What is the most powerful job search tool? Is it the resume, the handshake, the elevator pitch, the recruiter? Nope, it’s the telephone. Even in the 21st century, in the age of the email and so many other forms of communication, the telephone still tops the list.
Why is the telephone so powerful on the job search? Here are 4 reasons.
1) Other people are scared of it. When you do what other people don’t, you stand out so are more likely to get the job.
If you asked most people how they would feel about making cold calls, they wouldn’t be happy be happy about it. Some people would say they are afraid of bothering people at work.
A couple of weeks ago, one job seeker who took this advice, told me how this approach worked out well for her. She saw an interesting job posting, and before writing her cover letter decided to contact human resources (HR) to learn more. She spoke with director of HR and expressed her interest in the position. She then asked if someone was available to provide her with more information about the job.

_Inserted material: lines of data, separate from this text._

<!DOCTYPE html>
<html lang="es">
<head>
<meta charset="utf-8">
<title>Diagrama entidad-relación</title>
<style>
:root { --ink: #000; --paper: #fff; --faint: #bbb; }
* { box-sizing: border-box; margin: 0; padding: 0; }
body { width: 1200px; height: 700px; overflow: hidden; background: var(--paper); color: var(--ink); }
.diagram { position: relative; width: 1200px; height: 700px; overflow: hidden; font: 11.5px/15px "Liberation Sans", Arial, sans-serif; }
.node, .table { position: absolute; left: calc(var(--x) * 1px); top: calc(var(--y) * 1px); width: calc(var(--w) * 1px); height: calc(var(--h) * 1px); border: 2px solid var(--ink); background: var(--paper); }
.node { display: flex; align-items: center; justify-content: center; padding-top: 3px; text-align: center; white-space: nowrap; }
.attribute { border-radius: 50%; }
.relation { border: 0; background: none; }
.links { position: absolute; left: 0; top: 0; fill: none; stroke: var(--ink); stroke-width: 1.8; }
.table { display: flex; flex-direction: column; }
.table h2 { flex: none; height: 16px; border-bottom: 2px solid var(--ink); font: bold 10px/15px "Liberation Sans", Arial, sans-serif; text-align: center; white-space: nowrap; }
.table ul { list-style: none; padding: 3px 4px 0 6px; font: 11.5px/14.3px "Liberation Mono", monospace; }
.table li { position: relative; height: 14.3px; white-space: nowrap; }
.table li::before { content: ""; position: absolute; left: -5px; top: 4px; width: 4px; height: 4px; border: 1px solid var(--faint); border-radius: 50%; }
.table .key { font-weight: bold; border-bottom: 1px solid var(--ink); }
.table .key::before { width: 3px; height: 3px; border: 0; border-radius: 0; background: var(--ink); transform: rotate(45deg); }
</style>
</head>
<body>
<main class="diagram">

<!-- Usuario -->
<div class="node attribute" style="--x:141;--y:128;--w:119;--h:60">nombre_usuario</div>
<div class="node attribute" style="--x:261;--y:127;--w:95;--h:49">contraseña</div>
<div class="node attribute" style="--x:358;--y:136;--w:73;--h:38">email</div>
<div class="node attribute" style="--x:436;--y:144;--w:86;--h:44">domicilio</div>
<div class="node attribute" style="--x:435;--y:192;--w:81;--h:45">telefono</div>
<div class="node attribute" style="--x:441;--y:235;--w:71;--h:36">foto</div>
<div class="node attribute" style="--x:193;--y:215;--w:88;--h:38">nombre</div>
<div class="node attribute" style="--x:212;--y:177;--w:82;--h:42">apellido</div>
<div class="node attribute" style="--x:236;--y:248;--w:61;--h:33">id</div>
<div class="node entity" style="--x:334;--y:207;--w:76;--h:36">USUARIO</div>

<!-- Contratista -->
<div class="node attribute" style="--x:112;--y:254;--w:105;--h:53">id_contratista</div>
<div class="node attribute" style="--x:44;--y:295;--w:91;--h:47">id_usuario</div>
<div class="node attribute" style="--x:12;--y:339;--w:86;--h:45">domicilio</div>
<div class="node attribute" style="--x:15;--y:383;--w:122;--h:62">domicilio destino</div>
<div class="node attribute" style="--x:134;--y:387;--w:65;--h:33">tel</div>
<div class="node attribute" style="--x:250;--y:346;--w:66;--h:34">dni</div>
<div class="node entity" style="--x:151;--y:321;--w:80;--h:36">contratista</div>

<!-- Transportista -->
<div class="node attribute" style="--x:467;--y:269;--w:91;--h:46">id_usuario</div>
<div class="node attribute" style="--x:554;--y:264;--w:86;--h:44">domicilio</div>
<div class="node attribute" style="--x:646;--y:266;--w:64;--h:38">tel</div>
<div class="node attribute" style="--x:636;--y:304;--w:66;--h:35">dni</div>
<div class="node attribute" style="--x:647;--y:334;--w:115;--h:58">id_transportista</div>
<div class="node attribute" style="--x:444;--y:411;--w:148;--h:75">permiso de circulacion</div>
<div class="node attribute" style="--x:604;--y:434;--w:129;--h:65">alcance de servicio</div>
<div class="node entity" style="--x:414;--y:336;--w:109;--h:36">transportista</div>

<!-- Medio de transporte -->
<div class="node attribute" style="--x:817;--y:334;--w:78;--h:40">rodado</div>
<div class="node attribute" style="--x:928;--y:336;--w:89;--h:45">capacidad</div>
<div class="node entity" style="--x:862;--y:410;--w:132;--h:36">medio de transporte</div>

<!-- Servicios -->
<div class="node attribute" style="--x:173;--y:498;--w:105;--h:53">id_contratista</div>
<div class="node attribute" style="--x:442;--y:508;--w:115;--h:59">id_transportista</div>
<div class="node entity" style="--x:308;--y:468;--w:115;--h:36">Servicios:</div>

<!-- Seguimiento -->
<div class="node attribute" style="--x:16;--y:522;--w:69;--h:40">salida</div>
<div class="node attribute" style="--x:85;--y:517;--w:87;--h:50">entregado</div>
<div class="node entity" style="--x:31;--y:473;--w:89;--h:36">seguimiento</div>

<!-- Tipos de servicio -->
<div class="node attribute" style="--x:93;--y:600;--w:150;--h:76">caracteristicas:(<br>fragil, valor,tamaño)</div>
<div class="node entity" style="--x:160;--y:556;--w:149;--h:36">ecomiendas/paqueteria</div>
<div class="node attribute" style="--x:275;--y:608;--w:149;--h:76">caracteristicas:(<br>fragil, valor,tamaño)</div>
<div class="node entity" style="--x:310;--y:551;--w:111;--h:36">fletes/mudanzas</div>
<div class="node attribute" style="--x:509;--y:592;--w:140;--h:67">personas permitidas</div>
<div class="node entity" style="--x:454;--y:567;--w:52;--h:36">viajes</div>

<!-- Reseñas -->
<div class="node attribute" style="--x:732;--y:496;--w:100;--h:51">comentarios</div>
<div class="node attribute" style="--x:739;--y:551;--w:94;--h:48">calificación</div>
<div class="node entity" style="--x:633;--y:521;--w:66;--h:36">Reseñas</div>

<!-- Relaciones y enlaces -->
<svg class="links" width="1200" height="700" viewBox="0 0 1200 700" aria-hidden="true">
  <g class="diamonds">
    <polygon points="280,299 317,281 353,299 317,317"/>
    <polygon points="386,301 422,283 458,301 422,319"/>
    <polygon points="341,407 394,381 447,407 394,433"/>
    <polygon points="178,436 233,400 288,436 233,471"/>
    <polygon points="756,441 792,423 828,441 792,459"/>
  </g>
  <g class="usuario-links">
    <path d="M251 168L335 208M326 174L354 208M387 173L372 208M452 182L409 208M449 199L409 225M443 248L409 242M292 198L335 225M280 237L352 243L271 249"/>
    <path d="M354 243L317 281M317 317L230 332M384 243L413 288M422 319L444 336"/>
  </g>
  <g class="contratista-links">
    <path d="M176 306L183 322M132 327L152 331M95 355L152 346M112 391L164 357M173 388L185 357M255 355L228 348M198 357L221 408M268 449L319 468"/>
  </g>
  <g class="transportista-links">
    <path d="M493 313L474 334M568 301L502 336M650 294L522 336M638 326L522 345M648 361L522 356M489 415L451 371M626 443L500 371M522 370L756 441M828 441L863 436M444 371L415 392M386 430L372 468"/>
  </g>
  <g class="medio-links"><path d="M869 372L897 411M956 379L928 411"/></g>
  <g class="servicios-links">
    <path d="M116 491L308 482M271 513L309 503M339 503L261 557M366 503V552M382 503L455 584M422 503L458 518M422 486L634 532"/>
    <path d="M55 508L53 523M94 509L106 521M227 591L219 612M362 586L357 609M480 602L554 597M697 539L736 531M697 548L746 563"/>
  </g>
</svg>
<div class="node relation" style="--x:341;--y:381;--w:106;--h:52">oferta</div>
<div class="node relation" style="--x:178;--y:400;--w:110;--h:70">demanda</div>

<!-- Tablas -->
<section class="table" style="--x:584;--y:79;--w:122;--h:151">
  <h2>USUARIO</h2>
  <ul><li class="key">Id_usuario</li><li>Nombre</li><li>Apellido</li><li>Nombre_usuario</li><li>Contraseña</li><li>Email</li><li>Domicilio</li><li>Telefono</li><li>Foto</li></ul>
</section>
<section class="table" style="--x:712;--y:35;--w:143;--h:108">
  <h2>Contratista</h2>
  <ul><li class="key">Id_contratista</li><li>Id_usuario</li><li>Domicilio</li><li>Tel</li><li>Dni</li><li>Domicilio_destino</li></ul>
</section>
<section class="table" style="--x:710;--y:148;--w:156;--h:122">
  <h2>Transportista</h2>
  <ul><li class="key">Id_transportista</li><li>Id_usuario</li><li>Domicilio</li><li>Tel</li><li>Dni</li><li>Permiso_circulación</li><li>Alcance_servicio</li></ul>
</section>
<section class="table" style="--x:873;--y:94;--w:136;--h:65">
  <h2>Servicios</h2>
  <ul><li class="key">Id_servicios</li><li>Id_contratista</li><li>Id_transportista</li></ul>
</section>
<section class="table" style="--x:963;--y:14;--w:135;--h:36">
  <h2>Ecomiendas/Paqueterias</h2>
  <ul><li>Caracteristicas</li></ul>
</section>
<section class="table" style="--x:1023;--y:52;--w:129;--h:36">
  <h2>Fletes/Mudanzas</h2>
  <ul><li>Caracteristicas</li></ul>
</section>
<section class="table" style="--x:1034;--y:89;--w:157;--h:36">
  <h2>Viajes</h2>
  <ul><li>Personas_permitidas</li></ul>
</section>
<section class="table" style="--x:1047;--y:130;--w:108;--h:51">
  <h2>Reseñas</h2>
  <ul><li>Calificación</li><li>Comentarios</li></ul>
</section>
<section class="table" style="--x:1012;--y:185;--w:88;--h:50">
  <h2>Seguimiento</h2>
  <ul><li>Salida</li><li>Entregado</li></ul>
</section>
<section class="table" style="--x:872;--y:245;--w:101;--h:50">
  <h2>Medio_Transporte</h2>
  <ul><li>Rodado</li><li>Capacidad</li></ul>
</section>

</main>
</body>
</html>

The HR director immediately connected her to the person who was making the hiring decision. Within 15 minutes, she asked some basic questions and was told that her resume would be put on the top of the stack. In essence, she allowed herself to have an interview on her own terms, and because of that decision, she stood out. Most likely, she was the only candidate to make that call.
2) It’s quick.

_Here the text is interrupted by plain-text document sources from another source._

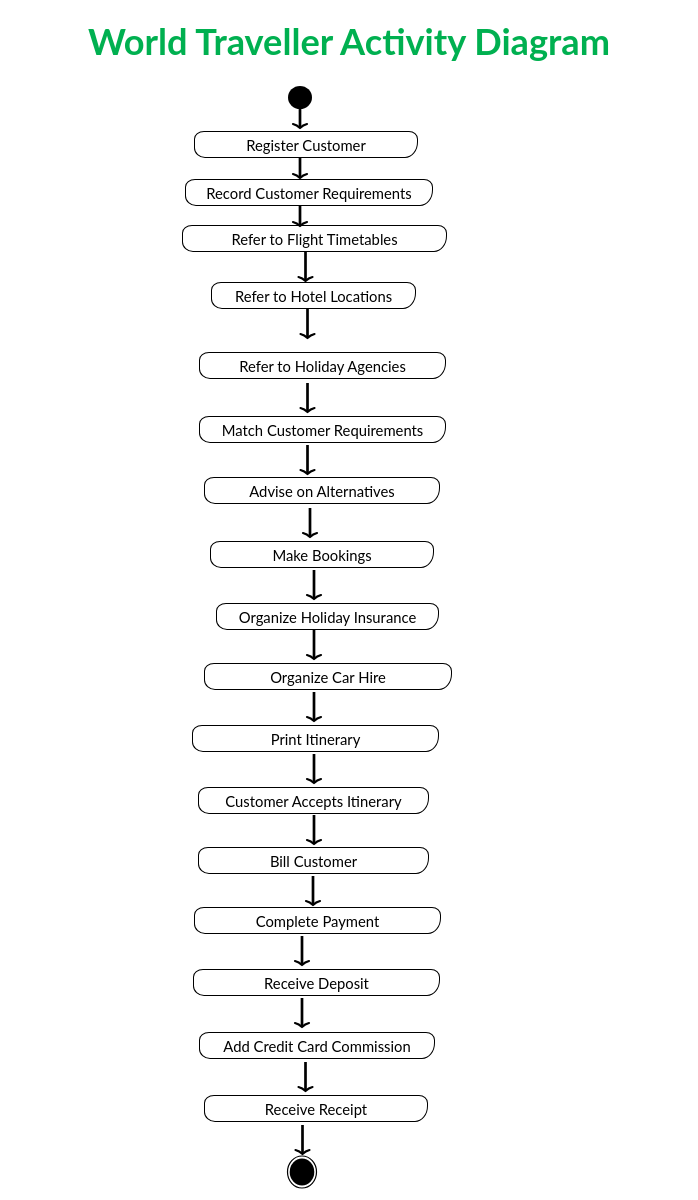
<!DOCTYPE html>
<html lang="en">
<head>
<meta charset="utf-8">
<title>World Traveller Activity Diagram</title>
<style>
:root { --paper: #fff; --ink: #000; --title: #00b050; }
* { box-sizing: border-box; margin: 0; padding: 0; }
html, body { width: 698px; height: 1200px; overflow: hidden; background: var(--paper); }
.diagram { position: relative; width: 698px; height: 1200px; overflow: hidden; color: var(--ink); font-family: Lato, sans-serif; }
h1 { padding-top: 17px; font-size: 36.2px; line-height: 48px; font-weight: 700; text-align: center; white-space: nowrap; color: var(--title); }
.flow { position: absolute; left: 0; top: 0; }
.arrows { fill: none; stroke: var(--ink); stroke-width: 2.7; }
.arrowhead { stroke-width: 2.2; stroke-linecap: round; stroke-linejoin: round; }
.activities { list-style: none; }
.activities li {
  position: absolute; left: var(--x); top: var(--y); width: var(--w); height: 27px;
  display: flex; align-items: center; justify-content: center;
  border: 1.2px solid var(--ink);
  border-radius: 10px 9px 13px 11px / 8px 8px 16px 10px;
  font-size: 14.8px; line-height: 18px; white-space: nowrap;
}
</style>
</head>
<body>
<main class="diagram">
  <h1>World Traveller Activity Diagram</h1>

  <svg class="flow" width="698" height="1200" viewBox="0 0 698 1200" aria-hidden="true">
    <defs>
      <path id="head" class="arrowhead" d="M-7 -5Q-3 -4 0 -1Q3 -4 7 -5"/>
      <g id="short"><path d="M0 -21V-1"/><use href="#head"/></g>
      <g id="long"><path d="M0 -30V-1"/><use href="#head"/></g>
    </defs>
    <ellipse class="start" cx="300" cy="97.5" rx="12" ry="11.5"/>
    <g class="arrows">
      <use href="#short" x="300" y="129"/>
      <use href="#short" x="300" y="179"/>
      <use href="#short" x="300" y="227"/>
      <use href="#long" x="305.5" y="282"/>
      <use href="#long" x="307.5" y="339"/>
      <use href="#long" x="307.5" y="413"/>
      <use href="#long" x="307.5" y="475"/>
      <use href="#long" x="310" y="538"/>
      <use href="#long" x="314" y="600"/>
      <use href="#long" x="314" y="660"/>
      <use href="#long" x="314" y="722"/>
      <use href="#long" x="314" y="784"/>
      <use href="#long" x="314" y="845"/>
      <use href="#long" x="313" y="906"/>
      <use href="#long" x="302" y="966"/>
      <use href="#long" x="302" y="1028"/>
      <use href="#long" x="305.5" y="1092"/>
      <use href="#long" x="302.5" y="1155"/>
    </g>
    <g class="end">
      <ellipse cx="302" cy="1172" rx="14.5" ry="16" fill="none" stroke="#000" stroke-width="1.2"/>
      <ellipse cx="302" cy="1172" rx="12.3" ry="13.5"/>
    </g>
  </svg>

  <ol class="activities">
    <li style="--x:194px;--y:131px;--w:224px">Register Customer</li>
    <li style="--x:185px;--y:179px;--w:248px">Record Customer Requirements</li>
    <li style="--x:182px;--y:225px;--w:265px">Refer to Flight Timetables</li>
    <li style="--x:211px;--y:282px;--w:205px">Refer to Hotel Locations</li>
    <li style="--x:199px;--y:352px;--w:247px">Refer to Holiday Agencies</li>
    <li style="--x:199px;--y:416px;--w:247px">Match Customer Requirements</li>
    <li style="--x:204px;--y:477px;--w:236px">Advise on Alternatives</li>
    <li style="--x:210px;--y:541px;--w:224px">Make Bookings</li>
    <li style="--x:216px;--y:603px;--w:223px">Organize Holiday Insurance</li>
    <li style="--x:204px;--y:663px;--w:248px">Organize Car Hire</li>
    <li style="--x:192px;--y:725px;--w:247px">Print Itinerary</li>
    <li style="--x:198px;--y:787px;--w:231px">Customer Accepts Itinerary</li>
    <li style="--x:198px;--y:847px;--w:231px">Bill Customer</li>
    <li style="--x:194px;--y:907px;--w:247px">Complete Payment</li>
    <li style="--x:193px;--y:969px;--w:247px">Receive Deposit</li>
    <li style="--x:199px;--y:1032px;--w:236px">Add Credit Card Commission</li>
    <li style="--x:204px;--y:1095px;--w:224px">Receive Receipt</li>
  </ol>
</main>
</body>
</html>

There are a number of times where I’ve spent an hour or more thoughtfully crafting an email, just to ask a basic question. Then I may wait hours or days to get a response. With a call, I can ask the same questions in just a couple of minutes and get the answers in just a couple minutes.
I’ve known a few job seekers who spent hours prepping an application, only to find out that the position was already filled. A quick call would have saved this wasted effort.
3) When someone answers the phone, it takes effort to hang it up.
Think about how hard it can be to hang up the phone, even on someone who is trying to sell you something. Now think about how easy it is to put off writing an email.
When you call, you’ve got the floor, even if the whole conversation is, “I know that you’re busy. If now is a bad time, when can we schedule a call to be more convenient?” Just remember that your odds of success are far better, when people know you exist.
4) On the telephone, both you and the caller are multi-dimensional people.
What would you rather hire a piece of paper or person that you know? After the telephone you become a person. And when you walk into a job interview, you can say, “When I spoke with Susan last week, I was excited to learn that your organization…” Besides giving you information that you can use in the interview to your advantage, Susan has now given you a very basic personal reference.
Yes, using the telephone to speak with people you don’t know can be scary. It involves risk that you’ll screw up the call. But with a little prep, you’ll put yourself in a position way ahead of everyone else.